When I say 4%, it’s hard to swallow the fact that up until recently that was the global media statistic for women’s sports coverage. And I want you to let that sink in for just a moment. If you’re shocked, you should be. In a world where women often talk about feeling invisible, that’s a tough reality to deal with. It makes me want to burn my bra. Which, for the men in the room, is La Perla and expensive. It’s the equivalent of you setting fire to your Oliver Sweeney’s.
But let’s put it into context. When England women’s captain Leah Williamson started out there was no professional women’s league in the UK. She is now just 26. That means that in the space of less than 20 years, the progression of the women’s game accelerated so fast that the Lionesses UEFA Euro 2022 win wasn’t just seen as a second-rate achievement, it was lauded as the coming home of football.
It’s a similar story in other sports. In 2005, the first all-women’s snowboarding movie was produced and released. At the time, this in itself was groundbreaking and Red Bull led the way as one of the forward-thinking sponsors. But despite the talent and determination, women were mostly still showing off simple rail slides and stylish, but arguably unremarkable 360 spins off of kickers. Fast-forward to 2023 and 16 year old British snowboarder Mia Brookes became the first woman to land a 1440 in a competition.
For context, that’s a wild jump from 1 single airborne rotation to 4 of them. If that doesn’t give you chills, remember the more rotations, the more speed and air time you need, which is achieved through longer run in’s and terrifyingly big jumps. The kind that would have you and I quite literally begging around for a clean pair of snowboard trousers. To execute a jump like that takes incredible control and extraordinary core power. But even more importantly, it requires unwavering self-belief. The fact is, that’s another epic leap in progression across 18 years.
Things are changing. The revolution is happening. Women are proving that they have bankability in the athletic space and the skills to measure up to men’s sport. So it would be easy to believe that it’s job done and women’s sport has achieved some unicorn-esque pinnacle. But that’s not quite the case, which brings us back to that 4%. The world has some catching up to do with the race women have been on.
When W Series (the women’s motor racing league) failed to reach its sponsorship for a new season last year, there were media suggestions that their downfall may have been in Catherine Bond Muir‘s refusal to capitalise on sex appeal. The question wasn’t why there are no women in Formula 1 (the top tier of motor racing), but rather why didn’t they sell out their female athletes’ bodies in the name of money?
I should also be clear, it’s not just a media issue.

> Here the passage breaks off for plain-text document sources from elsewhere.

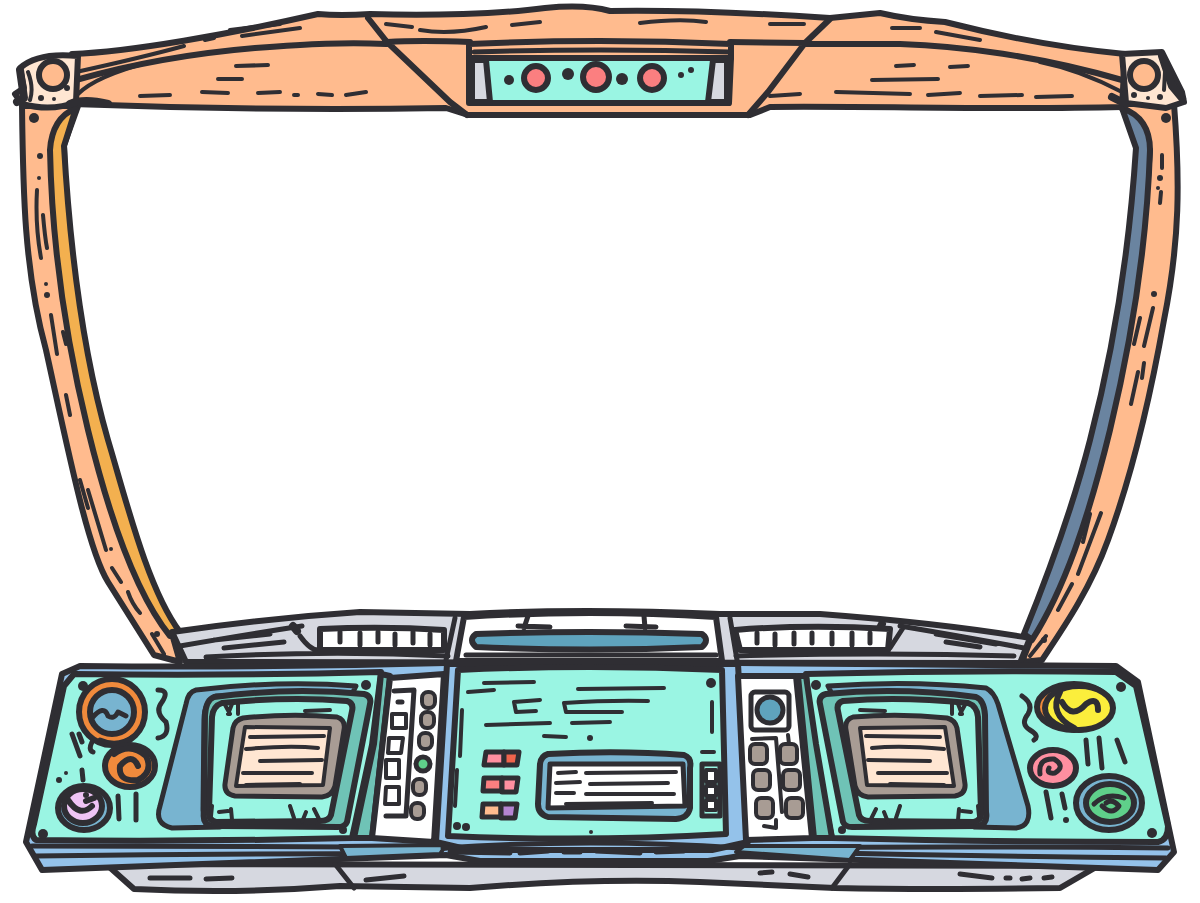
<!DOCTYPE html>
<html lang="en">
<head>
<meta charset="utf-8">
<title>Spaceship cockpit frame</title>
<style>
:root{--ink:#2f2e33;--peach:#ffbb8e;--cream:#ffe6d2;--mint:#9af5e3;--mint-shade:#6fc3b6;--sky:#78b4d0;--side:#94c2ea;--steel:#d6d8e0;--deep:#5fa3bd;--amber:#f3b04f;--slate:#6a84a0;--coral:#fb7f80;--orange:#f08a3c;--yellow:#fbee3c;--pink:#ff8fa0;--lilac:#efc4f5;--green:#5fd08a;--taupe:#a89c94;--white:#fff}
html,body{margin:0;height:100%;overflow:hidden;background:var(--white)}
svg{display:block;width:1200px;height:903px}
.art{stroke:var(--ink);stroke-width:6;stroke-linejoin:round;stroke-linecap:round;fill:none}
.mid{stroke-width:5}.thin{stroke-width:4}.heavy{stroke-width:8}
.peach{fill:var(--peach)}.cream{fill:var(--cream)}.mint{fill:var(--mint)}.shade{fill:var(--mint-shade)}.sky{fill:var(--sky)}.side{fill:var(--side)}.steel{fill:var(--steel)}.deep{fill:var(--deep)}.amber{fill:var(--amber)}.slate{fill:var(--slate)}.coral{fill:var(--coral)}.orange{fill:var(--orange)}.yellow{fill:var(--yellow)}.pink{fill:var(--pink)}.lilac{fill:var(--lilac)}.green{fill:var(--green)}.taupe{fill:var(--taupe)}.white{fill:var(--white)}
.dots{fill:var(--ink);stroke:none}
</style>
</head>
<body>
<svg viewBox="0 0 1200 903" role="img" aria-label="Hand-drawn spaceship cockpit with an empty windscreen and a control console">
<defs>
<g id="screen">
<path class="shade" d="M214 697Q290 687 364 694Q372 696 370 704L347 822Q345 827 338 827L212 826Q202 824 204 812L205 715Q206 700 214 697Z"/>
<path class="mint" d="M222 703Q290 696 347 701Q354 703 352 711L331 815Q329 821 320 821L216 822Q208 820 209 812L212 717Q213 706 222 703Z"/>
<path class="taupe mid" d="M243 718Q290 713 337 717Q346 720 344 730L335 786Q332 796 322 797L235 796Q224 794 225 784L233 728Q235 720 243 718Z"/>
<path class="cream thin" d="M245 727L330 728L323 785L236 786Z"/>
<path class="thin" d="M250 737L324 736M246 749Q290 745 318 748M260 761L322 760M243 773L312 773M246 785L300 784M224 703L230 714M232 704L228 714M238 704L238 714M305 711L330 710M212 806L211 816M219 812L228 811M231 809L232 820M306 812L302 822M314 809L320 821M290 806L294 818"/>
</g>
<g id="key"><rect class="taupe thin" x="-9" y="-10" width="17" height="20" rx="5"/></g>
<g id="knob"><rect class="taupe thin" x="-6" y="-8" width="13" height="16" rx="6"/></g>
</defs>

<g id="windscreen-frame" class="art">
<g id="left-pillar">
<path class="peach" d="M22 106C23 190 24 270 46 350C68 450 88 550 108 582L154 655L180 662L172 634C145 595 120 510 100 440C78 350 66 240 64 145L78 106Z"/>
<path class="amber" d="M76 108Q52 118 50 150C52 250 66 340 88 430C110 520 136 594 170 636L180 632C148 590 126 500 108 440C82 350 70 250 64 146Z"/>
<path class="thin" d="M37 190Q35 225 41 258M43 215Q45 238 47 248M51 315L57 354M63 332L66 344M80 480L88 508M88 490L106 550M112 568L121 582M128 592Q132 604 140 613M152 634L164 654M66 395L70 415"/>
<g class="dots"><circle cx="34" cy="118" r="5"/><circle cx="40" cy="156" r="3"/><circle cx="39" cy="178" r="2"/><circle cx="46" cy="284" r="2"/><circle cx="47" cy="295" r="3"/><circle cx="111" cy="549" r="2"/><circle cx="157" cy="634" r="3"/></g>
</g>
<g id="right-pillar">
<path class="peach" d="M1119 104L1174 104C1180 180 1180 240 1164 320C1148 410 1130 480 1108 540C1090 590 1062 630 1042 660L1022 662L1032 636C1062 590 1086 520 1108 430C1130 330 1144 240 1150 150Z"/>
<path class="slate" d="M1122 108Q1150 118 1150 150C1147 240 1134 330 1110 430C1088 520 1064 590 1032 640L1024 634C1050 570 1072 510 1090 440C1116 340 1130 240 1136 148Z"/>
<path class="thin" d="M1162 155L1162 168M1161 192L1160 203M1153 308L1144 346M1140 318L1134 344M1138 372L1131 404M1144 363L1142 378M1101 513L1078 574M1090 514L1083 542M1072 584L1058 610M1046 636L1030 656"/>
<g class="dots"><circle cx="1166" cy="118" r="5"/><circle cx="1160" cy="178" r="3"/><circle cx="1158" cy="188" r="2"/><circle cx="1154" cy="294" r="3"/><circle cx="1044" cy="640" r="3"/></g>
</g>
<g id="top-beam">
<path class="peach" d="M72 54C130 52 230 34 318 14Q340 16 370 14C430 16 500 14 545 8Q585 4 610 11C680 10 770 14 830 18L880 13Q910 20 945 22C1000 36 1060 48 1125 54L1122 107C1000 110 880 106 770 107L750 115L468 115L446 108C320 110 180 108 72 104Z"/>
<path d="M76 80Q160 56 255 48C310 44 345 42 386 44M1122 80C1040 56 960 46 900 44L806 44M368 18L387 42Q420 40 470 42M387 42L450 102L467 115M830 19L805 43L730 42M805 43L768 92L748 115"/>
<path class="thin" d="M76 72Q140 58 184 46M78 94Q96 76 150 62M1122 92Q1080 70 1040 62M230 30L280 24M242 36L300 28M205 40L214 38M386 24L412 27M420 30Q450 35 486 27M512 25L540 22M640 23Q680 18 706 22M770 24L804 24M892 28L920 28M936 32L980 40M218 79L242 79M236 66L268 65M202 92L228 93M258 93L280 92M294 95L298 95M318 94L332 95M346 95L366 92M140 96L170 95M872 80L938 79M896 66L914 65M950 67L968 66M836 92L910 94M928 95L960 93M980 96L1022 95M1036 97L1072 96M770 96L800 94"/>
</g>
<g id="indicator-box">
<path class="peach" d="M469 44Q600 38 731 44L731 58L469 58Z"/>
<path class="mid" d="M474 52Q600 48 730 52"/>
<path class="mint" d="M469 58L731 58L729 103L469 103Z"/>
<path class="steel" d="M472 60L486 60L490 102L472 102ZM713 60L727 60L727 102L708 102Z"/>
<circle class="coral" cx="536" cy="78" r="12"/><circle class="coral" cx="596" cy="77" r="13"/><circle class="coral" cx="652" cy="78" r="12"/>
<g class="dots"><circle cx="509" cy="80" r="5"/><circle cx="568" cy="74" r="6"/><circle cx="622" cy="79" r="6"/><circle cx="681" cy="75" r="3"/><circle cx="691" cy="70" r="3"/></g>
</g>
<g id="corner-bolts">
<path class="cream" d="M20 68Q38 52 78 56L76 102Q52 112 22 104L15 94L24 88Z"/>
<circle class="peach" cx="53" cy="75" r="14"/>
<path class="heavy" d="M20 70L24 98L17 102M70 104Q84 98 108 104"/>
<path class="cream" d="M1122 54L1162 52L1182 92L1184 102L1166 108L1126 103Z"/>
<circle class="peach" cx="1144" cy="75" r="14"/>
<path class="heavy" d="M1162 56L1172 86L1182 98M1112 97L1126 104"/>
<path class="thin" d="M28 72Q34 88 30 100M1165 72L1164 90"/>
<g class="dots"><circle cx="41" cy="98" r="3"/><circle cx="54" cy="99" r="2"/><circle cx="67" cy="88" r="3"/><circle cx="1134" cy="95" r="3"/><circle cx="1148" cy="98" r="2"/><circle cx="1160" cy="97" r="3"/></g>
</g>
</g>

<g id="dash-ledge" class="art">
<path class="steel" d="M172 632C240 622 300 616 360 612L470 614Q580 608 720 614L820 614C900 620 970 628 1030 638L1020 663L186 662Z"/>
<path class="mid" d="M180 646Q250 634 302 626M214 640L270 634M224 648L284 642M300 636Q310 650 318 650M206 657Q330 650 448 656M736 656Q880 652 1014 656M1024 648Q960 636 900 626M936 634L996 644M946 642L980 647M890 648L903 628"/>
<path class="heavy" d="M293 626L297 631M882 624L879 630"/>
<path class="white" d="M320 629Q385 626 444 630L444 650L320 650ZM735 630Q810 624 890 629L888 650L740 650Z"/>
<path class="mid" d="M340 632L340 642M360 633L360 645M378 632L378 642M395 634L395 645M413 632L413 643M430 634L430 645M757 633L757 643M775 634L775 645M794 633L794 644M812 633L812 643M832 633L832 644M852 633L852 645M870 633L870 643"/>
<path class="white" d="M464 617Q590 609 716 617L722 661L456 661Z"/>
<path class="deep" d="M476 634Q590 630 702 634Q710 640 702 647Q590 652 476 647Q468 640 476 634Z"/>
<path class="mid" d="M455 618L446 660M730 618L737 660M528 616L524 628M644 616L645 628M518 626L550 627M626 626L656 627M466 655L716 655"/>
</g>

<g id="console-body" class="art">
<path class="steel" d="M106 864L134 889Q240 894 340 886L470 888Q590 878 700 882L835 888Q930 890 1060 888L1098 866Z"/>
<path class="mid" d="M335 864L354 888M850 864L832 888M150 878L190 878M206 879L232 878M366 880L404 876M760 873L772 872M790 874L808 877M960 874L992 878M1006 878L1010 878M1022 879L1030 878M1044 878L1052 877"/>
<path class="side" d="M62 674L80 666Q260 668 446 663L740 663Q930 664 1116 666L1138 682L1174 852L1158 870Q940 862 740 856L708 861L480 861L446 855Q250 862 42 870L26 842Z"/>
<path class="mid" d="M32 846Q240 846 446 848M36 856Q240 853 440 854M744 848Q950 846 1168 848M740 851Q950 856 1166 858"/>
<path class="sky thin" d="M340 846L446 845L440 854L346 858ZM744 846L860 846L850 860L736 852Z"/>
</g>

<g id="left-panel" class="art">
<path class="mint" d="M74 674Q230 676 381 672L372 745L352 838Q190 842 36 840Q30 836 34 824L64 686Z"/>
<path class="sky mid" d="M196 690Q280 680 356 686L352 694L216 696Q204 702 204 720L203 810Q204 826 220 827L172 828Q154 824 160 806L186 704Q188 692 196 690Z"/>
<path class="shade" d="M381 674L390 676L372 838L354 838L374 744Z"/>
<use href="#screen"/>
<circle class="orange" cx="112" cy="712" r="33"/><circle class="sky" cx="112" cy="712" r="22"/>
<path class="mid" d="M92 718Q104 704 108 716Q114 720 118 712L126 716M100 740Q118 748 134 736"/>
<ellipse class="orange" cx="130" cy="766" rx="25" ry="21"/><path d="M114 754Q130 742 146 756Q154 772 138 780Q118 782 120 766Q132 752 138 766"/>
<ellipse class="sky" cx="84" cy="808" rx="26" ry="22"/><ellipse class="lilac" cx="83" cy="806" rx="19" ry="17"/><path d="M68 800Q80 818 92 806M86 801L94 798"/>
<path class="mid" d="M158 690Q170 690 162 702Q154 712 166 722Q170 736 158 738M72 734L80 756M79 734L82 742M92 742Q88 750 93 752M82 770L83 780M118 796L119 819M136 794L136 820"/>
<g class="dots"><circle cx="83" cy="686" r="5"/><circle cx="366" cy="685" r="5"/><circle cx="43" cy="834" r="5"/><circle cx="343" cy="830" r="4"/><circle cx="59" cy="780" r="3"/><circle cx="66" cy="773" r="2"/><circle cx="86" cy="795" r="3"/></g>
</g>

<g id="left-switches" class="art">
<path class="white" d="M390 678L444 674L434 842L372 838Z"/>
<path class="mid" d="M394 691L414 690L406 816L386 816M398 702L402 702"/>
<path class="thin white" d="M392 714h14v14h-14ZM389 738h14l-2 15h-13ZM386 760h13v18h-13ZM386 787h13v17h-14Z"/>
<g><use href="#knob" x="428" y="700"/><use href="#knob" x="427" y="720"/><use href="#knob" x="425" y="741"/><use href="#knob" x="419" y="787"/><use href="#knob" x="417" y="811"/></g>
<circle class="green mid" cx="423" cy="764" r="7"/>
</g>

<g id="centre-panel" class="art">
<path class="side" d="M447 664L738 664L748 842L712 850L470 850L436 842Z"/>
<path class="mint" d="M458 670Q590 664 722 670L726 834Q590 842 448 836Z"/>
<path class="mid" d="M443 848Q590 838 740 848M450 852L510 853M520 853L548 851M564 852L580 852M596 851L640 853M656 852L684 851"/>
<path class="thin" d="M484 683L534 682M468 692L494 690M578 689L664 688M514 702L540 700M514 702L516 712L536 711M564 703Q610 700 648 701M564 703L566 712L622 712M486 725L550 723M572 723L610 722M544 736L566 737M462 710L460 756M457 770L455 806M712 702L712 732M702 752L714 752"/>
<path class="sky" d="M548 754Q620 750 684 755Q692 758 690 768L690 808Q688 818 676 819L548 817Q538 814 538 804L540 764Q541 756 548 754Z"/>
<path class="white mid" d="M550 764L683 764L685 806L548 808Z"/>
<path class="thin" d="M558 773L576 772M586 773L676 772M556 783L580 782M590 784L668 783M556 793L574 793M586 794L674 794M566 804L652 803"/>
<g class="mid">
<path class="pink" d="M486 752h18v13h-20Z"/><path fill="#f0644c" d="M504 752h15l-2 13h-13Z"/>
<path class="coral" d="M484 778h18v13h-19Z"/><path class="pink" d="M502 778h16l-2 14h-14Z"/>
<path class="peach" d="M483 804h18v13h-19Z"/><path fill="#b585d2" d="M501 804h16l-2 14h-14Z"/>
</g>
<path class="mid" d="M702 764L720 764L720 816L702 816Z"/><path class="white thin" d="M706 770h10v12h-10ZM706 786h10v10h-10ZM706 800h10v10h-10Z"/>
<g class="dots"><circle cx="711" cy="683" r="5"/><circle cx="590" cy="738" r="3"/><circle cx="457" cy="826" r="4"/><circle cx="466" cy="827" r="4"/><circle cx="591" cy="832" r="2"/></g>
</g>

<g id="right-switches" class="art">
<path class="white" d="M738 676L796 676L812 838L746 840Z"/>
<rect class="white mid" x="751" y="692" width="38" height="38" rx="4"/><circle class="deep mid" cx="770" cy="710" r="13"/>
<path class="thin" d="M752 739L776 738L782 812M788 735L789 744M776 820L776 828L764 826"/>
<use href="#key" x="759" y="754"/><use href="#key" x="789" y="754"/><use href="#key" x="762" y="780"/><use href="#key" x="792" y="780"/><use href="#key" x="765" y="808"/><use href="#key" x="795" y="808"/>
</g>

<g id="right-panel" class="art">
<path class="mint" d="M806 674Q960 670 1116 672L1136 686L1168 826Q1168 840 1158 842Q1000 842 832 838L812 742Z"/>
<path class="shade" d="M798 676L806 676L816 744L832 838L814 838Z"/>
<path class="sky mid" d="M828 686Q910 680 986 688Q994 692 998 704L1028 806Q1032 826 1016 828L974 827Q988 824 984 808L974 714Q972 698 960 696L832 694Z"/>
<use href="#screen" transform="matrix(-1 0 0 1 1190 0)"/>
<ellipse class="orange" cx="1074" cy="707" rx="37" ry="23"/><ellipse class="yellow" cx="1079" cy="708" rx="34" ry="22"/>
<path d="M1060 692Q1048 714 1074 728M1062 702Q1072 720 1086 704Q1098 696 1098 710"/>
<ellipse class="pink" cx="1053" cy="768" rx="23" ry="18"/><path class="mid" d="M1040 774Q1038 758 1054 759Q1066 766 1055 773Q1046 774 1049 768"/>
<ellipse class="sky" cx="1109" cy="803" rx="33" ry="27"/><ellipse class="green" cx="1110" cy="803" rx="24" ry="19"/><path class="mid" d="M1094 804Q1106 792 1124 798M1102 806Q1112 816 1119 806Q1112 798 1106 803"/>
<path class="mid" d="M1022 696Q1034 704 1028 714Q1020 724 1030 730Q1040 736 1034 740M1086 740L1088 764M1099 738L1102 768M1117 740L1125 762M1046 792L1051 818M1062 794L1065 808"/>
<g class="dots"><circle cx="816" cy="685" r="5"/><circle cx="1121" cy="687" r="5"/><circle cx="842" cy="830" r="4"/><circle cx="1152" cy="833" r="5"/><circle cx="1066" cy="820" r="3"/></g>
</g>
</svg>
</body>
</html>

Formula 1 Academy launched this week to some pretty loud social media rhetoric, which went something like (and I am paraphrasing) “women shouldn’t get special treatment to enter a sport that they have equal opportunities to compete in and surely men are just faster drivers than women, perhaps they should get back to the dishes”. If you don’t believe me, go and have a look for yourself.